• _Assignment_:
Please work out how many lines of this material include "rotate", and answer with that number by itself.

• _Supplied records_:
####

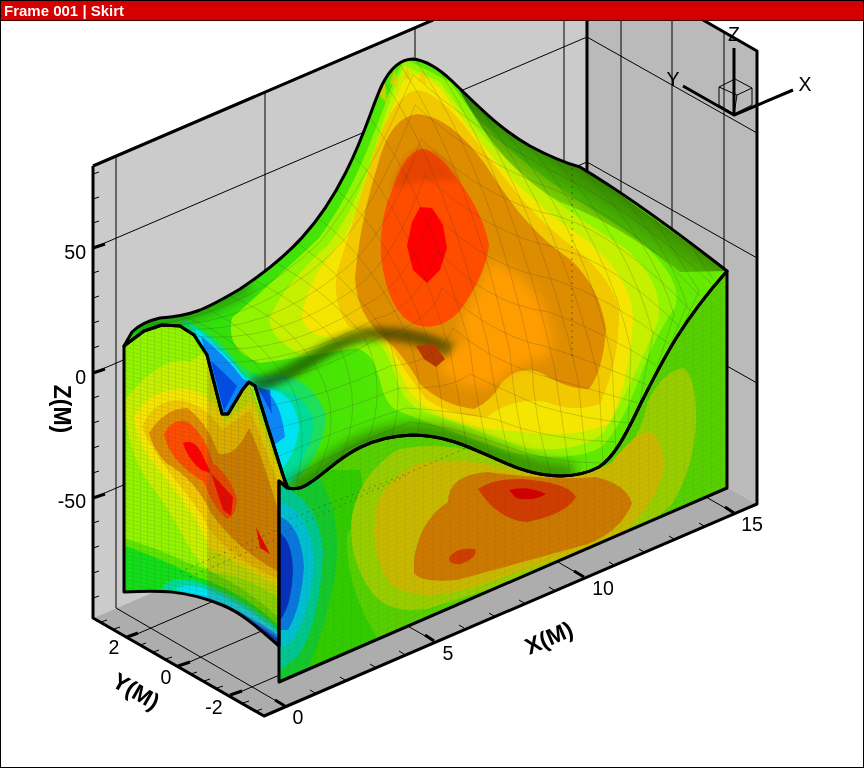
<!DOCTYPE html>
<html lang="en">
<head>
<meta charset="utf-8">
<title>Frame 001 | Skirt</title>
<style>
:root{--bar:#d40000;--ink:#000;--wall-back:#cbcbcb;--wall-side:#bababa;--floor:#adadad;
--blue:#0038d8;--azure:#0a86f5;--cyan:#00e2f2;--teal:#00dc98;--green:#12df18;--leaf:#5ee600;--lime:#92f400;--chartreuse:#c6f000;--yellow:#f4e600;--gold:#f2c800;--orange:#de8d00;--amber:#ff9c00;--scarlet:#ff4d00;--red:#f00}
*{box-sizing:border-box;margin:0}
html,body{width:864px;height:769px;overflow:hidden;background:#fff}
body{font-family:"Liberation Sans",Arial,sans-serif}
.frame{position:relative;width:864px;height:768px;border:1px solid var(--ink);overflow:hidden}
.title-bar{height:20px;padding-left:3px;background:var(--bar);border-bottom:1px solid #400;color:#fff;font-size:15px;font-weight:700;line-height:20px}
.plot{position:absolute;left:-1px;top:-1px}
.grid{fill:none;stroke:var(--ink);stroke-width:1}
.edge{fill:none;stroke:var(--ink);stroke-width:3;stroke-linejoin:round}
.tick{fill:none;stroke:var(--ink);stroke-width:3}
.tick-minor{fill:none;stroke:var(--ink);stroke-width:1}
.label{font-size:19.5px}
.axis-title{font-size:23px;font-weight:700;text-anchor:middle}
.end{text-anchor:end}.mid{text-anchor:middle}
.blue{fill:var(--blue)}.azure{fill:var(--azure)}.cyan{fill:var(--cyan)}.teal{fill:var(--teal)}.green{fill:var(--green)}.leaf{fill:var(--leaf)}.lime{fill:var(--lime)}.chartreuse{fill:var(--chartreuse)}.yellow{fill:var(--yellow)}.gold{fill:var(--gold)}.orange{fill:var(--orange)}.amber{fill:var(--amber)}.scarlet{fill:var(--scarlet)}.red{fill:var(--red)}
.mesh{fill:none;stroke:#333;stroke-opacity:.2;stroke-width:1}
.shade{fill:none;stroke:#123000}
</style>
</head>
<body>
<main class="frame">
<header class="title-bar">Frame 001 | Skirt</header>
<svg class="plot" width="864" height="768" viewBox="0 0 864 768" role="img" aria-label="Contoured 3D surface with skirt on X, Y and Z axes in metres">
<defs>
<clipPath id="view"><rect x="0" y="21" width="864" height="747"/></clipPath>
<path id="top-shape" d="M124 346L132 332Q142 322 160 318C190 316 203 311 240 289C290 256 320 224 346 172C366 132 372 106 382 85Q395 59 413 59Q431 61 452 81C480 108 500 129 530 146Q558 161 580 167Q640 203 727 271C680 324 663 360 641 403C624 439 613 458 599 467Q576 479 547 475C500 470 468 435 412 435C355 437 333 468 311 482Q299 491 288 488L283 475L255 386L249 382L243 389L228 414L222 414L207 355L194 335L180 326L162 325L144 331Z"/>
<path id="front-shape" d="M279 481L289 488Q299 491 311 482C333 468 355 437 412 435C468 435 500 470 547 475Q576 479 599 467C613 458 624 439 641 403C663 360 680 324 727 271V488L279 682Z"/>
<path id="side-shape" d="M124 346L144 331L162 325L180 326L194 335L207 355L222 414L228 414L243 389L249 382L255 386L266 422L287 488L279 481V646C255 625 240 612 222 605C185 590 160 590 124 592Z"/>
<clipPath id="top"><use href="#top-shape"/></clipPath>
<clipPath id="front"><use href="#front-shape"/></clipPath>
<clipPath id="side"><use href="#side-shape"/></clipPath>
<pattern id="front-mesh" width="9" height="5" patternUnits="userSpaceOnUse" patternTransform="skewY(-23.4)"><path class="mesh" d="M0 0H9M0 0V5"/></pattern>
<pattern id="side-mesh" width="7" height="4" patternUnits="userSpaceOnUse" patternTransform="skewY(12)"><path class="mesh" d="M0 0H7M0 0V4"/></pattern>
<linearGradient id="back-shade" gradientUnits="userSpaceOnUse" x1="610" y1="178" x2="575" y2="235"><stop stop-color="#153c00" stop-opacity=".65"/><stop offset="1" stop-color="#153c00" stop-opacity="0"/></linearGradient>
<linearGradient id="valley" x1="0" x2="1"><stop stop-color="#20dc10"/><stop offset=".5" stop-color="#59e900"/><stop offset="1" stop-color="#66ea00"/></linearGradient>
<filter id="soft" x="-20%" y="-40%" width="140%" height="180%"><feGaussianBlur stdDeviation="6"/></filter>
<filter id="soft-small" x="-20%" y="-50%" width="140%" height="200%"><feGaussianBlur stdDeviation="3"/></filter>
</defs>

<g id="axis-box" clip-path="url(#view)">
<polygon points="93,166 433,20 587,20 587,406 93,618" fill="var(--wall-back)"/>
<polygon points="587,20 703,20 757,51 757,504 587,406" fill="var(--wall-side)"/>
<polygon points="93,618 587,406 757,504 264,716" fill="var(--floor)"/>
<path class="grid" d="M116 157V608L285 706M265 92V545L434 641M415 28V480L584 577M564 20V416L734 513M93 248L587 37L757 133M93 373L587 162L757 258M93 498L587 287L757 383M621 20V426L130 637M672 20V455L180 666M724 32V485L233 695"/>
<path class="edge" d="M93 166L433 20M587 20V180M703 20L757 51V504L264 716L93 618V166"/>
</g>

<g id="ticks">
<path class="tick" d="M93 248L105 244M93 373L105 369M93 498L105 494M127 637L138 633M178 666L190 662M230 695L242 691M285 706L275 700M434 641L425 635M584 577L574 571M734 513L725 507"/>
<path class="tick-minor" d="M93 174l6-2M93 199l6-2M93 223l6-2M93 273l6-2M93 298l6-2M93 323l6-2M93 348l6-2M93 398l6-2M93 423l6-2M93 448l6-2M93 473l6-2M93 523l6-2M93 548l6-2M93 573l6-2M93 598l6-2M101 622l6-2M114 629l6-2M140 645l6-2M153 652l6-2M166 659l6-2M191 674l6-2M204 681l6-2M217 688l6-2M243 703l6-2M256 711l6-2M315 693l-5-3M345 680l-5-3M375 667l-5-3M404 654l-5-3M464 628l-5-3M494 616l-5-3M524 603l-5-3M554 590l-5-3M614 565l-5-3M644 552l-5-3M674 539l-5-3M704 526l-5-3"/>
</g>

<g id="side-skirt" clip-path="url(#side)">
<rect class="lime" x="120" y="320" width="175" height="330"/>
<path class="chartreuse" d="M125 400Q160 355 190 362L207 350L225 414L248 382L290 490V606Q245 574 214 572C190 563 180 520 151 486Q125 450 125 400Z"/>
<path class="yellow" d="M134 417Q149 390 180 389Q208 389 226 421L252 400L290 500V594Q242 566 209 548C199 518 178 494 154 464Q137 444 134 417Z"/>
<path class="gold" d="M142 427Q153 400 180 400Q205 404 222 430L250 410L285 500V582Q235 562 209 529C194 496 160 469 142 427Z"/>
<path class="orange" d="M149 433Q165 408 187 408Q207 422 218 453Q235 459 249 428Q261 452 281 520V573Q239 552 211 513Q196 480 166 463Q153 449 149 433Z"/>
<path class="scarlet" d="M164 434Q173 417 188 422Q205 435 213 463Q231 477 237 499Q237 514 227 519Q213 508 204 482Q169 461 164 434Z"/>
<path class="red" d="M183 443Q193 438 201 452L211 473L201 470Q187 458 183 443ZM211 473L233 497L231 516L223 510ZM256 527L270 554L260 548Z"/>
<path class="leaf" d="M120 537Q156 547 186 562Q239 579 281 620V650H120Z"/>
<path class="green" d="M120 544Q170 562 195 576Q245 592 281 628V650H120Z"/>
<path class="teal" d="M162 588Q170 574 200 582Q249 601 281 631V652Z"/>
<path class="cyan" d="M176 589Q188 581 211 591Q255 611 281 635V652Z"/>
<path class="azure" d="M190 594Q220 596 281 637V652Z"/>
<path class="blue" d="M204 600Q237 608 281 641V652Z"/>
<path d="M207 350L227 415L249 382L290 490V650L207 604Z" fill="#723900" opacity=".19"/>
<rect x="120" y="320" width="170" height="330" fill="url(#side-mesh)"/>
</g>

<g id="top-surface" clip-path="url(#top)">
<rect x="120" y="50" width="610" height="445" fill="url(#valley)"/>
<path class="lime" d="M404 58C376 120 365 175 319 238Q275 280 232 318Q225 350 260 363Q310 356 356 348C386 357 374 396 396 410Q440 428 510 452Q574 464 603 446C640 401 636 365 675 307Q684 280 640 241C590 205 505 165 450 82Z"/>
<path class="chartreuse" d="M404 65C377 124 372 187 328 245Q283 286 269 319Q272 341 301 354Q343 337 375 340C398 357 391 395 420 410Q487 434 526 448Q579 454 604 432C625 397 637 371 658 321Q665 283 625 248C577 217 502 171 440 82Z"/>
<path class="yellow" d="M404 79C382 126 376 183 343 239Q305 282 302 318Q309 339 335 337L378 337C400 354 397 388 425 406Q462 430 515 431Q578 439 610 423Q629 380 633 322Q634 279 585 239C535 207 492 163 440 88Q420 68 404 79Z"/>
<path class="gold" d="M413 91Q388 101 370 166Q354 219 337 272Q332 304 348 326L387 341Q406 374 426 399Q450 416 487 417Q512 397 546 402Q573 413 600 404Q620 360 619 309Q610 275 572 246C530 216 499 170 463 124Q431 86 413 91Z"/>
<path class="orange" d="M417 114Q390 117 378 164Q360 220 355 278Q357 315 383 337Q402 352 420 384Q442 405 474 409Q492 401 502 382Q521 363 543 374Q567 389 589 389Q603 371 606 329Q600 288 571 260C528 230 509 200 485 164Q450 116 417 114Z"/>
<path class="amber" d="M490 260Q521 270 541 302Q560 342 547 359Q523 359 493 386Q465 393 442 373Q431 357 467 341Q450 322 468 306Z" filter="url(#soft)"/>
<path class="scarlet" d="M420 149Q403 155 392 190Q379 219 381 257Q388 314 416 325Q439 332 459 312Q486 275 489 245Q483 213 459 181Q437 148 420 149Z"/>
<path d="M420 149Q403 155 392 190Q420 177 459 181Q437 148 420 149Z" fill="#c53a00" opacity=".45" filter="url(#soft-small)"/>
<polygon class="red" points="420,207 432,208 443,225 447,248 440,270 427,283 413,270 407,246 412,222"/>
<path class="gold" d="M379 95l6-13 2 21zM390 83l5-14 3 19zM404 79l3-14 4 15zM419 80l3-12 5 17z" opacity=".75"/>
<path class="teal" d="M180 318Q215 333 233 357Q253 382 280 374Q313 380 326 415Q325 454 287 490L230 420L195 350Z" opacity=".6"/>
<path class="teal" d="M190 323Q223 344 241 372L260 385Q302 386 314 421Q312 452 286 485L222 418L195 340Z"/>
<path class="cyan" d="M195 328Q225 351 245 377L262 388Q295 389 299 428Q297 450 283 468L222 418Z"/>
<path class="azure" d="M201 336Q226 356 243 379L264 389Q281 401 285 437L274 445L248 383L226 418L215 393Z"/>
<path class="blue" d="M211 361Q225 373 237 386L224 411ZM258 388L270 390L272 414Z" opacity=".75"/>
<path d="M455 82C500 132 550 161 580 166L727 271L680 272Q620 225 560 202Q500 170 455 82Z" fill="url(#back-shade)"/>
<path class="shade" d="M252 385C300 377 331 333 380 334Q414 334 451 350" stroke-width="15" opacity=".5" filter="url(#soft-small)"/>
<path class="shade" d="M260 386C309 370 335 337 373 333Q409 332 440 344" stroke-width="4" opacity=".4" filter="url(#soft-small)"/>
<path d="M416 346L434 344L445 359L436 367L424 359Z" fill="#b63a00"/>
<path class="shade" d="M290 488Q307 486 333 464C383 428 430 425 484 451Q540 474 575 474" stroke-width="22" opacity=".45" filter="url(#soft)"/>
<path class="shade" d="M132 330Q202 316 250 285" stroke-width="12" opacity=".4" filter="url(#soft)"/>
<g class="mesh">
<path d="M150 322Q210 325 249 382M180 316Q230 330 275 386M205 308Q255 330 292 388Q310 430 296 485M230 296Q290 320 318 370Q345 420 316 475M254 280Q313 310 340 347Q365 410 340 460M277 263Q330 294 364 336Q390 390 365 447M299 244Q350 280 387 335Q407 390 391 438M319 219Q370 256 408 337Q427 393 417 435M337 190Q390 234 429 342Q445 393 443 440M354 156Q407 210 450 350Q460 405 467 448M370 118Q425 190 469 342Q477 407 490 458M385 83Q447 174 488 345Q497 411 512 466M400 64Q470 170 510 352Q514 411 531 472M416 60Q493 175 532 361Q533 415 551 475M438 68Q515 187 555 370L570 475M459 88Q540 206 578 379L587 470M482 111Q561 219 599 380L603 463M506 132Q587 235 612 360L616 450M531 147Q608 243 631 350L628 430M555 159Q630 244 653 334L639 406M580 167Q654 243 674 315L653 380M616 190Q667 244 687 305L668 350M652 215L699 291L682 328M688 241L713 279"/>
<path d="M150 325Q245 315 320 242Q368 182 413 75Q470 126 546 168Q631 207 711 283M165 325Q253 325 330 255Q376 210 415 105Q476 161 555 190Q626 216 700 296M182 329Q265 334 340 273Q386 240 421 139Q489 203 558 216Q620 236 690 310M193 336Q275 345 353 290Q395 260 425 175Q487 234 558 248Q615 263 680 327M203 348Q285 356 363 306Q405 288 433 212Q482 266 552 279Q610 297 669 344M212 363Q298 364 375 319Q416 310 438 250Q486 304 549 312Q602 331 656 365M250 383Q315 378 379 337Q430 325 442 288Q490 335 544 346Q595 362 647 385M262 407Q325 397 390 366Q438 363 453 328Q489 360 540 375Q590 389 638 403M270 430Q337 413 399 388Q451 390 470 374Q495 386 540 406Q588 420 629 423M279 456Q340 429 406 408Q455 411 494 419Q545 440 616 442M286 481Q348 445 411 422Q459 428 505 446Q547 463 601 463"/>
</g>
<path d="M572 168V360" fill="none" stroke="#222" stroke-dasharray="2 4" opacity=".5"/>
</g>

<g id="front-skirt" clip-path="url(#front)">
<rect x="275" y="265" width="455" height="420" fill="#56d000"/>
<path d="M275 470H360Q368 500 347 535Q345 590 382 645L275 690Z" fill="#31cc00"/>
<path d="M275 470H314Q344 510 335 576Q325 630 306 675L275 685Z" fill="#14c82c"/>
<path d="M275 485Q318 495 323 552Q320 620 299 655L275 675Z" fill="#00c690"/>
<path d="M275 500Q309 508 314 560Q311 614 290 643L275 650Z" fill="#00bfd1"/>
<path d="M275 515Q301 521 304 567Q301 608 288 630H275Z" fill="#0878dc"/>
<path d="M275 530Q292 536 293 571Q291 608 280 620H275Z" fill="#0631bd"/>
<path d="M351 523Q356 477 397 450Q447 438 512 463L598 471Q637 455 648 401Q663 371 684 368Q697 380 696 425Q693 470 672 504Q640 535 580 560L427 609Q385 615 369 588Q350 560 351 523Z" fill="#98cd00"/>
<path d="M375 520Q377 480 421 463Q470 457 520 471Q575 482 611 463Q637 430 650 432Q665 443 664 468Q654 515 609 542L464 590Q411 603 389 582Q371 552 375 520Z" fill="#c8b900"/>
<path d="M414 559Q420 520 448 502Q448 475 487 472Q554 481 595 477Q625 483 632 503Q622 530 588 544L457 580Q421 583 414 573Z" fill="#cc7900"/>
<path d="M478 489Q497 476 532 480Q569 484 576 497Q565 515 527 522Q498 520 478 489ZM449 558Q455 547 475 549Q479 557 461 564Q449 565 449 558Z" fill="#cf3d00"/>
<path d="M509 490Q528 485 546 494Q533 502 516 498Z" fill="#d00000"/>
<rect x="275" y="265" width="455" height="420" fill="url(#front-mesh)" opacity=".6"/>
<path d="M279 523L393 479L480 442M279 534L410 474" fill="none" stroke="#333" stroke-dasharray="2 4" opacity=".45"/>
</g>
<path d="M180 572L279 529M190 577L279 538" fill="none" stroke="#333" stroke-dasharray="2 4" opacity=".5"/>

<g id="outlines">
<use class="edge" href="#top-shape"/>
<use class="edge" href="#side-shape"/>
<use class="edge" href="#front-shape"/>
</g>

<g id="orientation-triad">
<path d="M719 87L735 79L752 88V105L734 114L719 105ZM719 87L737 95L752 88M737 95L734 114" fill="none" stroke="#000" stroke-width="1"/>
<path class="edge" d="M734 48V115L683 86M734 115L793 90"/>
<g class="label mid"><text x="734" y="41">Z</text><text x="673" y="86">Y</text><text x="805" y="91">X</text></g>
</g>

<g id="axis-labels" class="label">
<g class="end"><text x="86" y="259">50</text><text x="86" y="384">0</text><text x="86" y="508">-50</text></g>
<g class="mid"><text x="114" y="654">2</text><text x="166" y="684">0</text><text x="214" y="714">-2</text><text x="298" y="724">0</text><text x="448" y="660">5</text><text x="603" y="595">10</text><text x="752" y="531">15</text></g>
</g>
<text class="axis-title" transform="translate(54 409) rotate(90)">Z(M)</text>
<text class="axis-title" transform="translate(132 698) rotate(30)">Y(M)</text>
<text class="axis-title" transform="translate(552 645) rotate(-23.4)">X(M)</text>
</svg>
</main>
</body>
</html>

####

• _Answer to the problem_:
3